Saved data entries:

^^^^^^^^

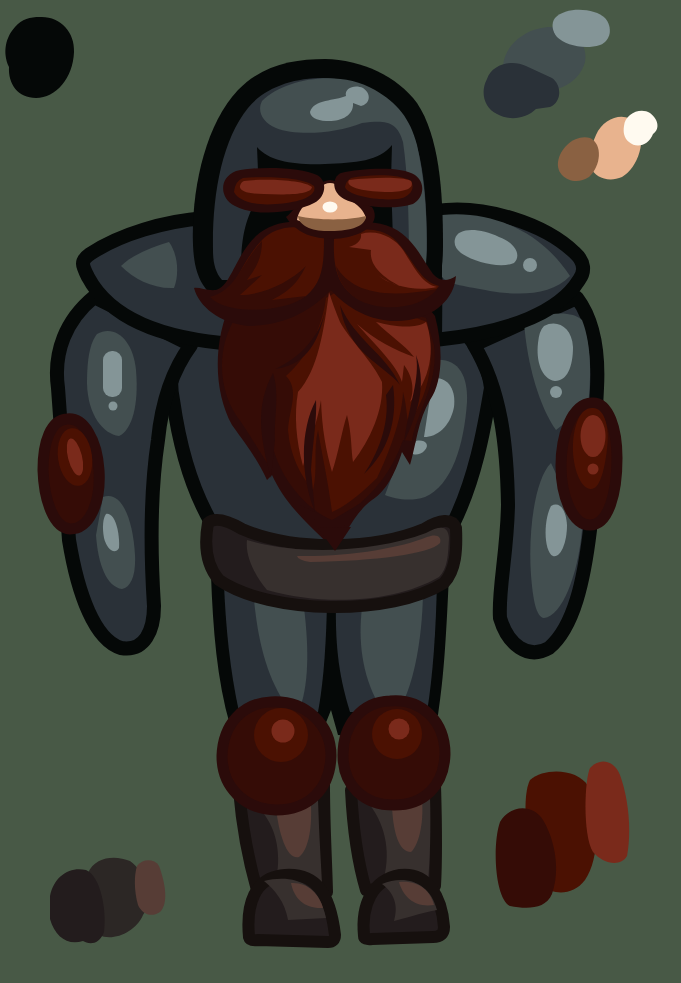
<!DOCTYPE html>
<html lang="en">
<head>
<meta charset="utf-8">
<title>Armoured dwarf with colour swatches</title>
<style>
:root{
--ground:#485946;--ink:#050807;
--steel-dark:#2a3138;--steel:#434f50;--steel-light:#849597;
--red-ink:#2b0b0a;--red-dark:#350c06;--red:#4b1102;--red-light:#7a2a1b;
--skin:#e8b38e;--skin-dark:#8a6142;--shine:#fffaf0;
--hide-ink:#16100e;--hide-dark:#231c1d;--hide:#37302e;--hide-light:#573d36;
}
html,body{margin:0;background:var(--ground);overflow:hidden}
svg{display:block;width:681px;height:983px}
.ink{fill:var(--ink)}
.plate{fill:var(--steel-dark);stroke:var(--ink);stroke-width:14;stroke-linejoin:round}
.s0{fill:var(--steel-dark)}.s1{fill:var(--steel)}.s2{fill:var(--steel-light)}
.pad{fill:var(--red-dark);stroke:var(--red-ink);stroke-width:11;stroke-linejoin:round}
.ri{fill:var(--red-ink)}.r0{fill:var(--red-dark)}.r1{fill:var(--red)}.r2{fill:var(--red-light)}
.leather{fill:var(--hide-dark);stroke:var(--hide-ink);stroke-width:12;stroke-linejoin:round}
.h0{fill:var(--hide-dark)}.h1{fill:var(--hide)}.h2{fill:var(--hide-light)}
.k0{fill:var(--skin-dark)}.k1{fill:var(--skin)}.k2{fill:var(--shine)}
</style>
</head>
<body>
<svg viewBox="0 0 681 983" role="img" aria-label="Bearded dwarf in steel armour surrounded by paint swatches">
<rect width="681" height="983" fill="var(--ground)"/>

<g id="swatches">
<path class="ink" d="M40 17C60 16 75 32 74 52C73 78 56 98 36 98C18 98 8 84 9 67C2 52 6 37 15 27C22 19 30 17 40 17Z"/>
<path class="s1" d="M503 66C505 42 530 26 553 27C576 30 588 45 585 62C579 84 555 94 530 92C510 90 502 80 503 66Z"/>
<path class="s0" d="M487 79C492 64 512 59 526 66L552 78C562 85 562 102 550 107L536 109C526 119 509 121 497 114C484 108 480 92 487 79Z"/>
<path class="s2" d="M555 18C566 6 595 8 605 18C613 27 611 41 600 45C584 50 565 45 557 37C552 31 551 23 555 18Z"/>
<path class="k1" d="M596 135C604 117 625 111 636 123C648 138 638 168 622 177C608 183 595 177 591 168C590 156 591 146 596 135Z"/>
<path class="k0" d="M558 162C560 147 576 134 590 138C603 144 601 166 589 177C574 187 556 177 558 162Z"/>
<path class="k2" d="M624 126C625 114 640 107 650 113C660 121 659 130 653 134C649 145 637 149 629 142C624 138 623 132 624 126Z"/>
<path class="r1" d="M530 780C545 767 578 769 588 786C600 812 600 858 585 880C573 896 553 895 543 886C530 872 519 802 530 780Z"/>
<path class="r0" d="M500 822C510 804 534 804 543 820C554 838 561 868 552 894C545 910 526 909 510 906C495 899 492 845 500 822Z"/>
<path class="r2" d="M590 768C600 757 614 760 620 775C628 797 632 829 627 856C620 868 602 863 593 852C583 837 584 782 590 768Z"/>
<path d="M88 873C95 856 116 855 130 861C146 871 152 905 143 915C136 932 113 942 99 935C86 922 84 890 88 873Z" fill="#2c2725"/>
<path class="h0" d="M50 896C54 876 70 866 86 870C101 876 107 912 104 932C99 946 88 944 83 941C68 946 55 937 50 919Z"/>
<path class="h2" d="M137 866C142 859 154 858 159 866C165 882 169 903 160 912C151 918 142 914 138 905C134 891 134 875 137 866Z"/>
</g>

<g id="legs">
<path class="ink" d="M211 575H449C446 640 444 675 438 715L390 740L338 735L331 710L325 725L230 725C217 680 213 630 211 575Z"/>
<path class="s0" d="M224 585L327 603C326 650 323 685 318 712H239C230 670 226 630 224 585Z"/>
<path class="s0" d="M336 603L437 580C436 630 433 675 427 712H350C340 680 335 650 336 603Z"/>
<path class="s1" d="M254 600L304 608C308 640 310 680 300 708L284 702C266 674 258 640 254 600Z"/>
<path class="s1" d="M362 608L423 594C422 640 414 680 403 702L378 703C362 675 358 640 362 608Z"/>
</g>

<g id="boots">
<path class="leather" d="M239 790C242 825 247 855 257 890L327 892C326 855 324 825 324 785Z"/>
<path class="h1" d="M250 800L318 800C319 835 321 860 322 884C305 870 285 874 276 880C282 850 276 820 250 800Z"/>
<path class="h2" d="M276 808L311 806C312 830 308 850 299 857C287 860 279 835 276 808Z"/>
<path class="leather" d="M351 790C353 830 357 860 366 890L435 886C437 850 436 820 435 785Z"/>
<path class="h1" d="M366 800L430 796C431 830 430 860 428 882C415 870 395 872 384 878C391 850 385 822 366 800Z"/>
<path class="h2" d="M392 806L422 800C424 825 418 846 411 852C398 852 393 830 392 806Z"/>
<path class="leather" d="M249 937C246 905 254 877 285 875C316 873 330 893 335 935Q335 942 328 942L258 940Q250 941 249 937Z"/>
<path class="h1" d="M264 881C290 875 318 880 326 918L288 920C285 902 275 890 264 881Z"/>
<path class="h2" d="M291 883C308 882 319 894 323 908C305 909 294 899 291 883Z"/>
<path class="leather" d="M364 936C361 905 372 880 400 875C428 872 442 897 444 927Q444 937 433 937L372 939Q364 940 364 936Z"/>
<path class="h1" d="M382 884C405 874 430 882 437 910C420 913 403 919 394 921C399 904 393 892 382 884Z"/>
<path class="h2" d="M399 882C418 880 430 890 434 905C415 908 403 897 399 882Z"/>
</g>

<g id="torso">
<path class="plate" d="M185 336C173 358 168 378 173 400C180 450 192 490 212 524L250 548H410L453 524C475 480 484 430 491 388C488 362 476 345 466 334L330 300Z"/>
<path class="s1" d="M435 360C458 358 468 375 467 402C464 445 452 485 425 497C410 502 395 499 385 495Z"/>
<path class="s2" d="M433 378C449 377 456 390 454 407C450 427 437 437 424 437Z"/>
<path class="s2" d="M416 441C425 439 430 445 425 450C420 456 413 455 411 453Z"/>
</g>

<g id="left-arm">
<path class="plate" d="M94 297C66 320 53 352 58 388L69 540C78 595 95 640 121 648C145 652 154 630 154 606C151 560 149 500 158 440C162 400 174 368 191 345Z"/>
<path class="s1" d="M97 334C115 324 133 340 136 370C139 405 132 430 119 436C103 434 88 415 87 384C87 358 90 343 97 334Z"/>
<rect class="s2" x="103" y="351" width="19" height="46" rx="9"/>
<circle class="s2" cx="113" cy="406" r="4.5"/>
<path class="s1" d="M103 497C122 490 133 520 135 555C136 575 131 587 122 589C107 587 98 565 96 535Z"/>
<path class="s2" d="M106 514C115 512 120 533 119 548C115 555 107 550 104 538C102 527 103 518 106 514Z"/>
<path class="pad" d="M67 419C84 417 97 440 99 470C101 502 90 529 70 529C54 528 44 501 43 470C43 441 51 420 67 419Z"/>
<ellipse class="r1" cx="75" cy="457" rx="17" ry="29" transform="rotate(-8 75 457)"/>
<ellipse class="r2" cx="75" cy="457" rx="7" ry="19" transform="rotate(-14 75 457)"/>
</g>

<g id="right-arm">
<path class="plate" d="M577 298C592 318 599 350 597 388L590 530C584 580 574 627 549 648C528 660 508 645 500 618C498 590 507 555 508 505C507 445 501 390 474 345Z"/>
<path class="s1" d="M524 322C545 312 572 310 582 320C592 345 591 380 588 405L556 430C540 408 527 365 524 322Z"/>
<path class="s2" d="M544 326C557 319 572 327 573 347C573 367 567 381 555 381C541 379 536 360 538 343Q539 331 544 326Z"/>
<circle class="s2" cx="556" cy="392" r="6"/>
<path class="s1" d="M551 463C534 480 528 535 531 575C533 600 536 617 544 618C562 616 578 575 582 530Z"/>
<path class="s2" d="M551 506C560 501 566 510 567 525C567 542 561 558 553 556C544 552 543 521 551 506Z"/>
<path class="pad" d="M592 403C609 402 617 430 617 458C617 492 609 525 590 525C572 525 561 495 561 466C561 437 571 404 592 403Z"/>
<path class="r1" d="M592 408C605 407 610 429 607 449C604 474 599 490 590 489C578 487 572 461 573 444C574 425 580 408 592 408Z"/>
<ellipse class="r2" cx="593" cy="436" rx="12.5" ry="21"/><circle class="r2" cx="593" cy="469" r="5.5"/>
</g>

<g id="pauldrons">
<path class="plate" d="M205 218C165 221 120 234 90 254C80 261 82 265 88 277C105 309 145 338 235 344V270Z"/>
<path class="s1" d="M121 266C132 255 152 247 169 242C177 253 180 272 174 288C153 289 134 279 121 266Z"/>
<path class="plate" d="M436 211C485 204 545 224 575 253C585 262 585 272 579 280C560 311 512 332 435 340Z"/>
<path class="s1" d="M442 215C490 210 540 230 570 276C552 295 520 296 490 291C465 286 450 285 442 277Z"/>
<path class="s2" d="M455 239C458 227 480 228 499 237C515 243 522 255 514 263C500 269 474 262 461 253Q453 247 455 239Z"/>
<circle class="s2" cx="530" cy="265" r="7"/>
</g>

<g id="helmet">
<path class="ink" d="M193 245C191 190 205 125 238 90C262 65 294 59 325 59C362 60 397 76 417 103C439 136 443 190 443 245C443 270 440 295 420 300H220C200 290 194 270 193 245Z"/>
<path class="s0" d="M213 250C212 195 222 140 248 108C265 87 294 78 323 78C358 79 388 96 406 120C424 150 427 200 427 250L424 280H222C215 272 213 262 213 250Z"/>
<path class="s1" d="M262 101C285 78 340 69 375 90C397 103 410 118 417 145C426 185 428 230 426 265L409 270C409 220 408 175 403 142C397 121 386 120 362 123C335 134 296 136 276 128C262 122 257 111 262 101Z"/>
<path class="s2" d="M310 112C314 99 335 101 346 96C344 88 355 84 363 88C372 94 370 104 361 106L353 103C354 116 340 122 326 121Q311 120 310 112Z"/>
<path class="ink" d="M257 147C270 162 295 165 325 164C355 163 380 161 392 145L391 180L394 270H241C241 230 248 215 259 195Z"/>
</g>

<g id="beard">
<path class="ri" d="M232 300C213 340 213 390 232 425C247 446 258 460 267 480L272 475C288 510 316 530 334 550C345 538 352 515 372 500C388 490 397 468 402 452L410 465C416 445 418 420 430 400C442 383 444 350 435 316L410 285H260Z"/>
<path class="r0" d="M237 315C214 350 219 395 241 422C253 440 260 452 267 463L273 448C282 480 304 507 334 522C365 503 390 478 403 440L412 441C415 415 439 385 434 345L426 318L331 290Z"/>
<path class="r1" d="M326 298C322 330 305 360 286 376C300 390 289 410 288 430C290 455 300 475 313 490C318 470 313 450 318 430C322 455 328 480 332 512C348 505 360 494 377 478C388 455 402 420 403 392C408 410 406 425 411 420C430 390 435 360 427 322L340 290Z"/>
<path class="r2" d="M329 292C324 330 318 370 298 392C294 415 296 440 303 466C310 440 318 420 321 400C322 430 326 450 332 472C338 455 342 430 347 415C352 435 351 450 353 462C370 440 384 410 382 382C373 362 350 340 340 322Q333 305 329 292Z"/>
<path class="r2" d="M357 324C375 345 397 365 402 382L404 365C414 378 414 393 410 402C430 380 436 350 426 322C414 330 392 326 376 322C390 336 404 344 414 357C395 350 375 340 357 324Z"/>
<g class="ri">
<path d="M273 373C254 408 261 440 271 478L275 440C274 415 280 395 273 373Z"/>
<path d="M326 305C322 335 301 357 275 369C300 366 319 350 326 305Z"/>
<path d="M316 400C300 430 300 475 315 512L311 470C313 440 317 420 316 400Z"/>
<path d="M386 395C390 425 377 455 364 474C388 452 398 420 393 385Z"/>
<path d="M340 305C355 340 385 353 400 385C385 365 347 354 340 305Z"/>
<path d="M416 355C420 380 410 400 404 442C422 405 425 380 416 355Z"/>
</g>
<path class="ri" d="M334 538L300 505L332 520L366 500Z"/>
</g>

<g id="moustache">
<path class="ri" d="M329 233C307 216 274 219 256 236C235 256 231 286 216 290C207 291 199 287 194 288C199 307 220 323 248 326C286 326 313 309 331 290C350 312 379 325 409 320C434 316 454 300 456 276C447 282 439 281 433 274C421 257 413 238 393 228C371 218 350 223 329 233Z"/>
<path class="r1" d="M324 238C303 222 277 225 262 240C240 263 237 290 215 298C235 313 280 312 306 296C323 282 324 263 324 238Z"/>
<path class="r0" d="M262 241C241 263 237 290 210 297C225 315 285 313 306 296L272 300C292 290 299 280 306 266C290 282 263 295 240 295L262 275L247 280C258 266 262 255 262 241Z"/>
<path class="r1" d="M334 239C352 227 378 226 393 238C412 255 417 280 439 286C425 306 384 313 358 299C336 286 333 264 334 239Z"/>
<path class="r2" d="M361 234C377 229 395 238 403 250C414 267 422 284 437 287C417 292 390 286 378 275C387 282 396 285 400 286C382 277 369 265 371 250L349 247C356 245 362 241 361 234Z"/>
<path class="r0" d="M336 266C350 290 380 300 437 289C421 309 382 313 357 299Q339 287 336 266Z"/>
</g>

<g id="face">
<path class="ri" d="M286 217C296 210 310 182 330 180C347 182 358 202 372 207C378 216 374 225 364 231C345 242 316 241 300 231Q290 224 286 217Z"/>
<path class="k1" d="M297 220C300 203 315 199 320 188C326 181 335 182 340 188C345 201 362 203 366 218C350 228 313 227 297 220Z"/>
<path class="k0" d="M298 216C315 220 347 221 366 216C366 226 351 231 331 231C313 232 299 226 298 216Z"/>
<ellipse class="k2" cx="330" cy="207" rx="7.5" ry="5.5"/>
</g>

<g id="goggles">
<path class="ri" d="M236 171C258 166 301 167 317 175C328 181 326 197 314 203C293 214 252 216 235 206C220 199 218 178 236 171Z"/>
<path class="r1" d="M243 178C265 176 304 177 314 186C318 197 296 203 276 204C256 206 238 201 234 192Q235 181 243 178Z"/>
<path class="r2" d="M244 181C265 178 305 180 312 187C311 195 285 195 264 194C248 194 239 191 240 186Q241 182 244 181Z"/>
<path class="ri" d="M341 173C362 168 402 166 415 175C425 182 425 197 413 204C392 211 358 206 344 199C331 192 332 177 341 173Z"/>
<path class="r1" d="M351 178C371 174 400 174 411 181C416 189 409 198 397 199C376 201 347 195 345 187Q346 181 351 178Z"/>
<path class="r2" d="M349 180C370 178 400 176 411 181C415 188 405 192 389 192C367 192 344 188 349 180Z"/>
</g>

<g id="belt">
<path class="leather" d="M208 523C216 516 230 522 242 529C295 552 376 549 424 529C440 519 452 518 456 528C457 550 456 570 444 583C392 616 270 615 219 580C206 565 204 545 208 523Z"/>
<path class="h1" d="M247 540C300 556 375 552 426 533C441 525 448 526 449 538C448 555 448 568 439 577C394 603 323 606 267 590C255 576 245 556 247 540Z"/>
<path class="h2" d="M297 556C350 557 400 548 427 537C437 533 442 537 440 543C430 554 375 561 310 562Q298 560 297 556Z"/>
</g>
<path class="ri" d="M318 528L335 551L351 527Z"/>

<g id="knee-pads">
<path class="pad" d="M271 702C306 700 331 725 331 756C330 789 309 810 276 810C244 809 222 787 222 756C223 724 243 703 271 702Z"/>
<circle class="r1" cx="281" cy="735" r="27"/><circle class="r2" cx="283" cy="731" r="11.5"/>
<path class="pad" d="M390 701C422 698 445 722 445 754C444 786 424 805 394 805C363 805 343 785 343 755C343 724 362 702 390 701Z"/>
<circle class="r1" cx="397" cy="734" r="25"/><circle class="r2" cx="399" cy="729" r="10.5"/>
</g>
</svg>
</body>
</html>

^^^^^^^^

*EXERCISE BRIEF*
Working from the records above, write out verbatim only the lines from the line containing "768C600 757 614" through the line containing "873C95 856 116".

*RESPONSE TO THE TASK*
<path class="r2" d="M590 768C600 757 614 760 620 775C628 797 632 829 627 856C620 868 602 863 593 852C583 837 584 782 590 768Z"/>
<path d="M88 873C95 856 116 855 130 861C146 871 152 905 143 915C136 932 113 942 99 935C86 922 84 890 88 873Z" fill="#2c2725"/>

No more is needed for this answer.